__AIM OF THE TASK__. The reply to the records below should contain exactly the lines from the line with "1004Q726 1040 720" through the line with "588 387 587M726", and nothing besides.

[Stored data]

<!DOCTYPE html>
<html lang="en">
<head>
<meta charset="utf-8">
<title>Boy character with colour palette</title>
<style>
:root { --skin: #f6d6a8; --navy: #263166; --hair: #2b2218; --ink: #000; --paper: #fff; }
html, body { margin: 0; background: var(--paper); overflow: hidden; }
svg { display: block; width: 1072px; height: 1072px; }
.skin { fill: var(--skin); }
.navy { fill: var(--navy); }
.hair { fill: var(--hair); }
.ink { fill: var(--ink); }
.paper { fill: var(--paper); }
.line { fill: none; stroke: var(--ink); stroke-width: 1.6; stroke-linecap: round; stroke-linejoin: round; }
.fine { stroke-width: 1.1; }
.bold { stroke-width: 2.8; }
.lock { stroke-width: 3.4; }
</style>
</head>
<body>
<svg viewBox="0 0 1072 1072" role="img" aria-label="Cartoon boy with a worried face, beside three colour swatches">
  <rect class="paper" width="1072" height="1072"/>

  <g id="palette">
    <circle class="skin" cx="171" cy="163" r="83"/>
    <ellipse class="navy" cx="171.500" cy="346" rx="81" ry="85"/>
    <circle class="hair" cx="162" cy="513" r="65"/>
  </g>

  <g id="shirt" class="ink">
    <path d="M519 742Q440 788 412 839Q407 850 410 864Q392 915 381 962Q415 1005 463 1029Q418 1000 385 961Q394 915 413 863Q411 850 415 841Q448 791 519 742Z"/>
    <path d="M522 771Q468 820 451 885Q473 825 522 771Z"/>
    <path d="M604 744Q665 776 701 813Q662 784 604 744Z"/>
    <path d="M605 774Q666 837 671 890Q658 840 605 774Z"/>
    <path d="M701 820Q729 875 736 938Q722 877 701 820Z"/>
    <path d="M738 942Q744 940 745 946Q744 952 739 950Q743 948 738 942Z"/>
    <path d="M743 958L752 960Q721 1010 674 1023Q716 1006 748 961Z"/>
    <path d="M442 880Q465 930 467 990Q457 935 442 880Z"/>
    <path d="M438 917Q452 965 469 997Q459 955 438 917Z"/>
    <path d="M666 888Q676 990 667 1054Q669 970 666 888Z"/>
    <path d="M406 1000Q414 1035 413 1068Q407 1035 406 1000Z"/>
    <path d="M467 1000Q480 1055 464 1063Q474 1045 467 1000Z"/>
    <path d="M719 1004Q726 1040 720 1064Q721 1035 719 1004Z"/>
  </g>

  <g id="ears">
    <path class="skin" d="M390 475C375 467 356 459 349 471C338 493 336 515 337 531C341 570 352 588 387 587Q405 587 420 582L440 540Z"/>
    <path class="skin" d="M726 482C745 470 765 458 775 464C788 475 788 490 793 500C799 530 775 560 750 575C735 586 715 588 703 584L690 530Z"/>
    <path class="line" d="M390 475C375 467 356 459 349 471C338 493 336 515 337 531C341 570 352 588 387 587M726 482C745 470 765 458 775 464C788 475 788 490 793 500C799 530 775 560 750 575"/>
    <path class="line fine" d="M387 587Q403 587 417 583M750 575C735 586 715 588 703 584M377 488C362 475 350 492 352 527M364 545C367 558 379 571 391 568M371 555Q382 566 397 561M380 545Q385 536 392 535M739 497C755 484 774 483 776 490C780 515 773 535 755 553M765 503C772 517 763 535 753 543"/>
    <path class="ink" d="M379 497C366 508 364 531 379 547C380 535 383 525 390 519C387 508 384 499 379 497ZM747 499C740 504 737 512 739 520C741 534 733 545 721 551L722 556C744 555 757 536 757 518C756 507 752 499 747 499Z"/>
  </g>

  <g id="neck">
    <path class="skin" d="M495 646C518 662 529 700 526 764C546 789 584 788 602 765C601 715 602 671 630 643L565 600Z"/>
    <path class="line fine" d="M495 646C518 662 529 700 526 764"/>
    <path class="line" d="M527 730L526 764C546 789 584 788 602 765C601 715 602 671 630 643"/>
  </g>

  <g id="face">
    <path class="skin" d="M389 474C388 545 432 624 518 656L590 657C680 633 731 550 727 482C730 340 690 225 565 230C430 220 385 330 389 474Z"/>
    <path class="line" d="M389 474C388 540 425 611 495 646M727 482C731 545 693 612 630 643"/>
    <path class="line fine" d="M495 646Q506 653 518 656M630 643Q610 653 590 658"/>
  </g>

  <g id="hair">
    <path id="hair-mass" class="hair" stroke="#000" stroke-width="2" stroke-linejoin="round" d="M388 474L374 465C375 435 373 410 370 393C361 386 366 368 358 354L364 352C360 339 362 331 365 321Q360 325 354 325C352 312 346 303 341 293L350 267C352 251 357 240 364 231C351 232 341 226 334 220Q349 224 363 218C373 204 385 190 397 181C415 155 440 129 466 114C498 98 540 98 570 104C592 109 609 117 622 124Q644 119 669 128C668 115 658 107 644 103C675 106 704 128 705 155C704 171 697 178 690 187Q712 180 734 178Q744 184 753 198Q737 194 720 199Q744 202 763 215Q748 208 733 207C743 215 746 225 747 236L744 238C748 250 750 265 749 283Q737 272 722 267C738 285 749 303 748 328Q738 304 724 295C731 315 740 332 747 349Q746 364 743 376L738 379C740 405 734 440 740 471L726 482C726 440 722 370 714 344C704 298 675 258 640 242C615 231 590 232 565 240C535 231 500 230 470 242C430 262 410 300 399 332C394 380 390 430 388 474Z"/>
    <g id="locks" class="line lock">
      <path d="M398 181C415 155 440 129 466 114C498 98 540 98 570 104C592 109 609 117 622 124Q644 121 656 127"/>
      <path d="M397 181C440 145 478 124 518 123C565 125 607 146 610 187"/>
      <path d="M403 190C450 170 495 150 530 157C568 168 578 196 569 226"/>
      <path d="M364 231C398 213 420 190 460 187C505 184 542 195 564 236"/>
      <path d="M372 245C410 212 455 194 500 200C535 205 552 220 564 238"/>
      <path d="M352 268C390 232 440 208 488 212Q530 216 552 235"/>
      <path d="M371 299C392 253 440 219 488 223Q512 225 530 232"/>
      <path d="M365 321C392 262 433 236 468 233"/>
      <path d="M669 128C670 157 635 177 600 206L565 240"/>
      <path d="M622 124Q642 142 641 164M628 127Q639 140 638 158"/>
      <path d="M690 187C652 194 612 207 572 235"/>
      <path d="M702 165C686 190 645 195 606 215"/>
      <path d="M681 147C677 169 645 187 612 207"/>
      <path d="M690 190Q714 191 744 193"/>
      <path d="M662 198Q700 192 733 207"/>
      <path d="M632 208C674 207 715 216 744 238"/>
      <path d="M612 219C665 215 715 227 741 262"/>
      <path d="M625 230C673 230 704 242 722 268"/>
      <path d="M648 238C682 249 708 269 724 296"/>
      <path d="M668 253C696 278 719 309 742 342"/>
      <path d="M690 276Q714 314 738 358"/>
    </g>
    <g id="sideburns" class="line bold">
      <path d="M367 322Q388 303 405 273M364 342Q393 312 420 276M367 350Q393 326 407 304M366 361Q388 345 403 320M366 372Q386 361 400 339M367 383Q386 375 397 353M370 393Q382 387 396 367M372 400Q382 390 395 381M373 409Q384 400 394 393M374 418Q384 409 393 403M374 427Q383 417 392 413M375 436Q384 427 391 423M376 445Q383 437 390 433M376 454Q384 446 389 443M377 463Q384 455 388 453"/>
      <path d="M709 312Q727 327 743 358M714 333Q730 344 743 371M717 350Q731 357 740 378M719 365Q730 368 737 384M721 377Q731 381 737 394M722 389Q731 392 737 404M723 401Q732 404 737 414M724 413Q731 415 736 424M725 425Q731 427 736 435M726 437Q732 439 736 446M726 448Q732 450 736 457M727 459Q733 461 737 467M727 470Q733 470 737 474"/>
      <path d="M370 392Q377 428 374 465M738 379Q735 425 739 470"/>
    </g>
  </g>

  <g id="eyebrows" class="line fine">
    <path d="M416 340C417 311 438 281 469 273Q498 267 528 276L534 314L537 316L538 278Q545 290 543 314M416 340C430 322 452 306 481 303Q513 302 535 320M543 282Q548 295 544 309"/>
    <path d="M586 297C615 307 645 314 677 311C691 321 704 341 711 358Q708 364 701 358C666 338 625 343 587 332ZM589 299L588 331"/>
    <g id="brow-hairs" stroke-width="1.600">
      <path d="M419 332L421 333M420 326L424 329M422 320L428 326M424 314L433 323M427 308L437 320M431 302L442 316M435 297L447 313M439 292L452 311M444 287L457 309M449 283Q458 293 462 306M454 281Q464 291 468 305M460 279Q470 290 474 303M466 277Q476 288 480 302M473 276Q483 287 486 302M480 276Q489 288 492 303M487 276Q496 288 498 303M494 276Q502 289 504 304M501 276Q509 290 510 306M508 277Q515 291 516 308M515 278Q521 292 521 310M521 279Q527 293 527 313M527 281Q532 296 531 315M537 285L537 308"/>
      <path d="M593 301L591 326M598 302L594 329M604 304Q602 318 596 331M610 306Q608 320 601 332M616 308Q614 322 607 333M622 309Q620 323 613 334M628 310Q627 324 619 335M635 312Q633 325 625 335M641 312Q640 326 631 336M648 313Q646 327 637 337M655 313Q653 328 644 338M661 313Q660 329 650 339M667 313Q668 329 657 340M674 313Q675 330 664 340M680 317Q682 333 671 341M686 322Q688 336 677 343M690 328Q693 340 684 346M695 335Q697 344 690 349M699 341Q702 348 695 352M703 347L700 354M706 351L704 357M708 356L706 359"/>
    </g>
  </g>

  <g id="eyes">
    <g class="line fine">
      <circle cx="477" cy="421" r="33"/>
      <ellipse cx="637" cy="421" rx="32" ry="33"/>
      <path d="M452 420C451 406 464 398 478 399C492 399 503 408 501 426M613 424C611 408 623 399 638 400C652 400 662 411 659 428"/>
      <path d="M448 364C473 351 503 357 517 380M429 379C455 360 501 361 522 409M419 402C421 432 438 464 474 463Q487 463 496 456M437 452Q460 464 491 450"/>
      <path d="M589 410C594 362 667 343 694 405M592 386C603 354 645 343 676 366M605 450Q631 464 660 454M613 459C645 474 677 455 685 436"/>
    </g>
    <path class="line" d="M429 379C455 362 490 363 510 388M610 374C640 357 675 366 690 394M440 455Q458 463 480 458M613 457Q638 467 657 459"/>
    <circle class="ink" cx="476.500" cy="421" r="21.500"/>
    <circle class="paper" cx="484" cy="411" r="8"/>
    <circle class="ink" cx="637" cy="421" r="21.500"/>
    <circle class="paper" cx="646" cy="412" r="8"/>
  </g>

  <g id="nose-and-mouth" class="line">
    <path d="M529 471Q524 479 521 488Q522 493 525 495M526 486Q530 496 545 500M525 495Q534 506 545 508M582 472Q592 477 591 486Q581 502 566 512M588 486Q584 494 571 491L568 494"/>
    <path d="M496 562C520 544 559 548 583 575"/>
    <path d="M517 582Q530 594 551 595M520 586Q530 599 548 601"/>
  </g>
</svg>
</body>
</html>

__RESPONSE TO THE TASK__.
    <path d="M719 1004Q726 1040 720 1064Q721 1035 719 1004Z"/>
  </g>

  <g id="ears">
    <path class="skin" d="M390 475C375 467 356 459 349 471C338 493 336 515 337 531C341 570 352 588 387 587Q405 587 420 582L440 540Z"/>
    <path class="skin" d="M726 482C745 470 765 458 775 464C788 475 788 490 793 500C799 530 775 560 750 575C735 586 715 588 703 584L690 530Z"/>
    <path class="line" d="M390 475C375 467 356 459 349 471C338 493 336 515 337 531C341 570 352 588 387 587M726 482C745 470 765 458 775 464C788 475 788 490 793 500C799 530 775 560 750 575"/>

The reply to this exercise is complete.